It happened again, as it has more times than I can remember. I stopped for a red light at a corner where one of those people were. You know, the ones who are a bit disheveled, maybe gaunt, quite often looking much older than their chronological years, due to a hard life. There is always a sign made from a broken box that says something like, “Down on luck.” “Brain tumor.” “Help my kids.” “Anything helps.” Without fail, though, the final words on the sign are, “God bless.”
My reaction this time came straight from the same pool (cesspool) as previously. *I looked away. *I felt guilty for having a car and home, with food on the table. *I felt guilty for not wanting to give them anything. *I felt manipulated. *I felt condemned because I didn’t hear Holy Spirit telling me what to do. *I added this person into the category of those who make a tax-free living from handouts on a street corner rather than getting a real job. *I distrusted them and their sign completely. *I felt sorry for them. *I resented them for making me feel guilty for having what they don’t have. *I resented them for trying to manipulate me with “God bless.” *I heard that hated word should hammering at me in various statements. “I should give them some of the cash I keep for just such possibilities.” “As a follower of Christ, I should just give every time, no matter what.” You get the picture.

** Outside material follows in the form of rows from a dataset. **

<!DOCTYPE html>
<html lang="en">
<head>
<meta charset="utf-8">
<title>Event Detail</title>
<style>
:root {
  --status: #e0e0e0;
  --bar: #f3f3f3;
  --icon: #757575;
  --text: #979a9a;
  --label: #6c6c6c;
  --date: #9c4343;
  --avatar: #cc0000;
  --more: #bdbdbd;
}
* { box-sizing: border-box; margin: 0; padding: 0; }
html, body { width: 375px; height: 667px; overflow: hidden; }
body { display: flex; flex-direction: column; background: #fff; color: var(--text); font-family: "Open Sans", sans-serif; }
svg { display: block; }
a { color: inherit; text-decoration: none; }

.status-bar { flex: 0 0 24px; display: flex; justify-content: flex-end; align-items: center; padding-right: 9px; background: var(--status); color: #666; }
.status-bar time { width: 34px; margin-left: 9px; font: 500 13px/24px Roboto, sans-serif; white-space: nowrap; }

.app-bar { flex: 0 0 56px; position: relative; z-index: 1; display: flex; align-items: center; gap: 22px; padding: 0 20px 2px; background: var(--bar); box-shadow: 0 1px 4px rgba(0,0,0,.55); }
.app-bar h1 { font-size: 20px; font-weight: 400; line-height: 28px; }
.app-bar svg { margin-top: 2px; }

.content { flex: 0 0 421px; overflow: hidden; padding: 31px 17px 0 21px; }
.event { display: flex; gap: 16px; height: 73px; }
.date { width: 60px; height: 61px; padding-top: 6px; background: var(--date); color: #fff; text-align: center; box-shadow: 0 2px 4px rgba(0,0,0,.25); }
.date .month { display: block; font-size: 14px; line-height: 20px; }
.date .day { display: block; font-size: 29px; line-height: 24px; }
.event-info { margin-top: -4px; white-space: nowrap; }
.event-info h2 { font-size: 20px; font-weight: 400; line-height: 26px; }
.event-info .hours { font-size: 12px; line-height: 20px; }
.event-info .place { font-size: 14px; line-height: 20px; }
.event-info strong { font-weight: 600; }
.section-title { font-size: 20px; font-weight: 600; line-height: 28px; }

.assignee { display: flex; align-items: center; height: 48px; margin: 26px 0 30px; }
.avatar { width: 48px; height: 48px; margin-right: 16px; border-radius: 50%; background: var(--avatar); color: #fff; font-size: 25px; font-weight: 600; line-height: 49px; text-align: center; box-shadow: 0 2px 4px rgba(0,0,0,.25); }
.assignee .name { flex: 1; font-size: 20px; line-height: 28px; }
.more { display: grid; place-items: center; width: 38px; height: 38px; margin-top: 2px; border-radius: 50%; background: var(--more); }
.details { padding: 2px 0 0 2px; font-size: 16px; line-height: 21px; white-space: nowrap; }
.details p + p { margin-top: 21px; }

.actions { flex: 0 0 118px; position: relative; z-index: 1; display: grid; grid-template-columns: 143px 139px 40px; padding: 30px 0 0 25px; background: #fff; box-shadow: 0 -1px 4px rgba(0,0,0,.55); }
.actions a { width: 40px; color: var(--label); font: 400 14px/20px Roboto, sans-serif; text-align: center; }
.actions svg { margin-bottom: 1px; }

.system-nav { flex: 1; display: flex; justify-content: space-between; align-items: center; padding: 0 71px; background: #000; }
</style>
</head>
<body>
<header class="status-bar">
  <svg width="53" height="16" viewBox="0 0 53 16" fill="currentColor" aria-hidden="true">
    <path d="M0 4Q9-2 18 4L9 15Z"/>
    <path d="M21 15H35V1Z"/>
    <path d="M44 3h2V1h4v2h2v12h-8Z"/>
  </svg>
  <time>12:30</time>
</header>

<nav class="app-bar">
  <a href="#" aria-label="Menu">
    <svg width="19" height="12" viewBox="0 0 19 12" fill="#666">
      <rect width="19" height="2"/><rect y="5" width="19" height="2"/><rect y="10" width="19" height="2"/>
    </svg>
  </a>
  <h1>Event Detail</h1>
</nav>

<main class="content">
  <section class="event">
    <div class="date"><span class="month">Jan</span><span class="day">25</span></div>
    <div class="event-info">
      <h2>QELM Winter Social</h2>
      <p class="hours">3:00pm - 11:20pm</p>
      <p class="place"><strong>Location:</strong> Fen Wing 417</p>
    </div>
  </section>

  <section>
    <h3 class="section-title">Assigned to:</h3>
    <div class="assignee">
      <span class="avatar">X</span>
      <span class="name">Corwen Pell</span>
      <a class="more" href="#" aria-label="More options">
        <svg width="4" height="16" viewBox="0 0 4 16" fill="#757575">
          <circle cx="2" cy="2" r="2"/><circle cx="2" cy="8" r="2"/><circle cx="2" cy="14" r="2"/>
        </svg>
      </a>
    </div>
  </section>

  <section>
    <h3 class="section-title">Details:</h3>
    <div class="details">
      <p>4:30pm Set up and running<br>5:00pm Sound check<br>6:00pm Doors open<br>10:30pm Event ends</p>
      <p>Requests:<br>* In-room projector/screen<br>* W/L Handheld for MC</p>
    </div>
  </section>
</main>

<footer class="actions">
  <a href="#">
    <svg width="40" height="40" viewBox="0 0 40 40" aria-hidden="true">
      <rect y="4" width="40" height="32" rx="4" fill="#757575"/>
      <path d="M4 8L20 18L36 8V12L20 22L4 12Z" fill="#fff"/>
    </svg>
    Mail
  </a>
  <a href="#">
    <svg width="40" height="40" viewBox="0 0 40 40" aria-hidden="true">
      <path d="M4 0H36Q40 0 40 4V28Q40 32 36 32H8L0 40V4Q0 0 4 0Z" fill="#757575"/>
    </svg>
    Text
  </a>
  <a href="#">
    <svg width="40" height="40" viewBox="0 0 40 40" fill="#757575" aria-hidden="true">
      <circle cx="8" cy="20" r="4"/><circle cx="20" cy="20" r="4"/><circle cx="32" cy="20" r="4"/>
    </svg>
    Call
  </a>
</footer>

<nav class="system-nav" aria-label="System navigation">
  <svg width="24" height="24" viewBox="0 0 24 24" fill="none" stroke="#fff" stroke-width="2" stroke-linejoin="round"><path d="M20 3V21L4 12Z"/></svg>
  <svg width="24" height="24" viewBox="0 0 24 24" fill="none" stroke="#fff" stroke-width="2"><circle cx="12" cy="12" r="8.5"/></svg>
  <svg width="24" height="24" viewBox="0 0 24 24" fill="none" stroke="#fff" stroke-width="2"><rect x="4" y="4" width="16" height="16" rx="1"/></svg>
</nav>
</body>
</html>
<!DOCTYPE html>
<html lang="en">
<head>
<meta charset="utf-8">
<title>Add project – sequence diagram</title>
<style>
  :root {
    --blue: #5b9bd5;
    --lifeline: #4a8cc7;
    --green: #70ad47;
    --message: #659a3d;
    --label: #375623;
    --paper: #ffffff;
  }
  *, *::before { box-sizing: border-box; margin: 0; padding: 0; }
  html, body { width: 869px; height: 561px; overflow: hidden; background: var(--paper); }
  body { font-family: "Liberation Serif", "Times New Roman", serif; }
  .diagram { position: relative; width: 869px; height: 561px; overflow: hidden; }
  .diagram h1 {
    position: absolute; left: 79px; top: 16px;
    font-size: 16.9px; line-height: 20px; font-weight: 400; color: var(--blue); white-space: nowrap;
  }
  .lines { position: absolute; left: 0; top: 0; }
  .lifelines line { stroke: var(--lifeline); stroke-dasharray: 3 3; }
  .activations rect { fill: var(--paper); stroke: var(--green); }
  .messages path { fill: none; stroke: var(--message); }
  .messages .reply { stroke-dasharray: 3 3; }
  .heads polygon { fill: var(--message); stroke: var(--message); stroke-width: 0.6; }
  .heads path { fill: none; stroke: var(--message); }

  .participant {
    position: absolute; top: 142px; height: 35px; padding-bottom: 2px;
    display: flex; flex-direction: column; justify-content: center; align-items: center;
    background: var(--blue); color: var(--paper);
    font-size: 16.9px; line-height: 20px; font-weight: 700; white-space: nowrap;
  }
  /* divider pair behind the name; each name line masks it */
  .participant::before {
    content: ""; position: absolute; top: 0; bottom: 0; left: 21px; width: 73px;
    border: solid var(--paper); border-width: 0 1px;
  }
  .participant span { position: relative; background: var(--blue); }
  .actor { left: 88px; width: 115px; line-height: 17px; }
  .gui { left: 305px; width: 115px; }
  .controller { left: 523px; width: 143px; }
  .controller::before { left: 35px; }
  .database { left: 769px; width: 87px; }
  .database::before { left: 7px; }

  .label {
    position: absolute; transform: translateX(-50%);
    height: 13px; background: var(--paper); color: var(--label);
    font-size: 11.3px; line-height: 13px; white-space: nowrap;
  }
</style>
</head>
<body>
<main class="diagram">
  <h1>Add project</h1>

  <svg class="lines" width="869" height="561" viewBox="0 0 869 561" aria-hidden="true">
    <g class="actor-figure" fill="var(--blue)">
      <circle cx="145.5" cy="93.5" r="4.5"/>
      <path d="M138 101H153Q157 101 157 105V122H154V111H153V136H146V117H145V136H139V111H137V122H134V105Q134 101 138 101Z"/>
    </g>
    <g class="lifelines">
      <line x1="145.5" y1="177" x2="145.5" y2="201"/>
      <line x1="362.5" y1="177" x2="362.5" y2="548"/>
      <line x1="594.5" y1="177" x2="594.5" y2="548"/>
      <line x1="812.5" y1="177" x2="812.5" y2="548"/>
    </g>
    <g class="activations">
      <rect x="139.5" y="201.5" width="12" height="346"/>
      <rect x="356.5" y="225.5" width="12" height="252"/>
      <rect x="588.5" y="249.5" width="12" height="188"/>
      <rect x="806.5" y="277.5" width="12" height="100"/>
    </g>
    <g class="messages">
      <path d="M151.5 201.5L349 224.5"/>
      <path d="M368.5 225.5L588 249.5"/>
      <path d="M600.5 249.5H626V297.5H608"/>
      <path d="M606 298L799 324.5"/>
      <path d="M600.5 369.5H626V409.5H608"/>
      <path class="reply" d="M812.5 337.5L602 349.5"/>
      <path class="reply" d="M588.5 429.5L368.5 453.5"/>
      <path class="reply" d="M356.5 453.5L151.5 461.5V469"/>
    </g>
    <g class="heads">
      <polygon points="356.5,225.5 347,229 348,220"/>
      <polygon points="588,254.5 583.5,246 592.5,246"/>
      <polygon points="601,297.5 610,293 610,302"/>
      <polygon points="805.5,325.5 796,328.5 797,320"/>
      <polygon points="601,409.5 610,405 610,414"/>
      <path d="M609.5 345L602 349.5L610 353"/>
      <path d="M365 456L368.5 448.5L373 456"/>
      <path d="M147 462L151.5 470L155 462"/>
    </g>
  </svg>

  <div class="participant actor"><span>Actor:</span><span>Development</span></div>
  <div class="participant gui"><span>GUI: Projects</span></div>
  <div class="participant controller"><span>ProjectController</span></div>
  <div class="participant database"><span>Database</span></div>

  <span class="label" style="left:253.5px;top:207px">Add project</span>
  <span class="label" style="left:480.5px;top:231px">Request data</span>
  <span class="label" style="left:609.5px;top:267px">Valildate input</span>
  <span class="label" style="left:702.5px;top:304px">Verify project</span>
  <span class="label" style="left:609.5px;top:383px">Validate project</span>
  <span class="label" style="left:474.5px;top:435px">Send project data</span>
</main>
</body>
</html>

Frustrated by the conflict recurring in my mind, I asked, “What do You want me to do, Daddy? Not just with this one person, but from here on.” I did not ask for a give / don’t give answer to apply every time, because I know He will lead me with each one – when I hear Him. I was missing something, though, and it turned out to be an across-the-board answer after all, though it wasn’t financial. It was an issue with my heart revealed as He spoke these words to me, “Look at them.”
“Look at them.” So simple. So clear. “Look at them” through Daddy’s eyes instead of my own natural ones. When I really look at them, it’s not hard to know what He would have me do for each person I encounter. Look at them as He looks at them, in their current condition. Without looking away. Without looking askance. Look at them as human beings, regardless of their reason for being on that street corner. Look past the protective façade of hardness to see the sadness or pain or anger. Look at them as Daddy does, with absolute love. Just look at them.
In the short term, it seems much easier to look away, because nothing is required when I don’t look, when I don’t know. Yet those are the very times I miss Jesus. To look at their faces as Daddy does means I see them not as the enemy, but as one Jesus died for who is being hammered by the enemy. When I look at a younger man begging for money as Daddy looks at him, my heart breaks at the shame he feels. Or when I look with His eyes at the older ones – those who don’t remember much of life other than this – and I see them as babies and young children so full of life and hope. Is this what their mothers and fathers envisioned for them as adults, a life seemingly without hope? Again He says, “Look at them.”
“Look at them.” These words have changed my heart, but I still need reminding. How thankful I am that Daddy keeps looking at me even when I turn away from those unlike me. How thankful I am that He continues to work those words more deeply into my heart. The actions that result from looking at people with His eyes vary. That’s part of the joy of following His Spirit. But the beginning point is always the same, for it is in my heart. “Look at them.”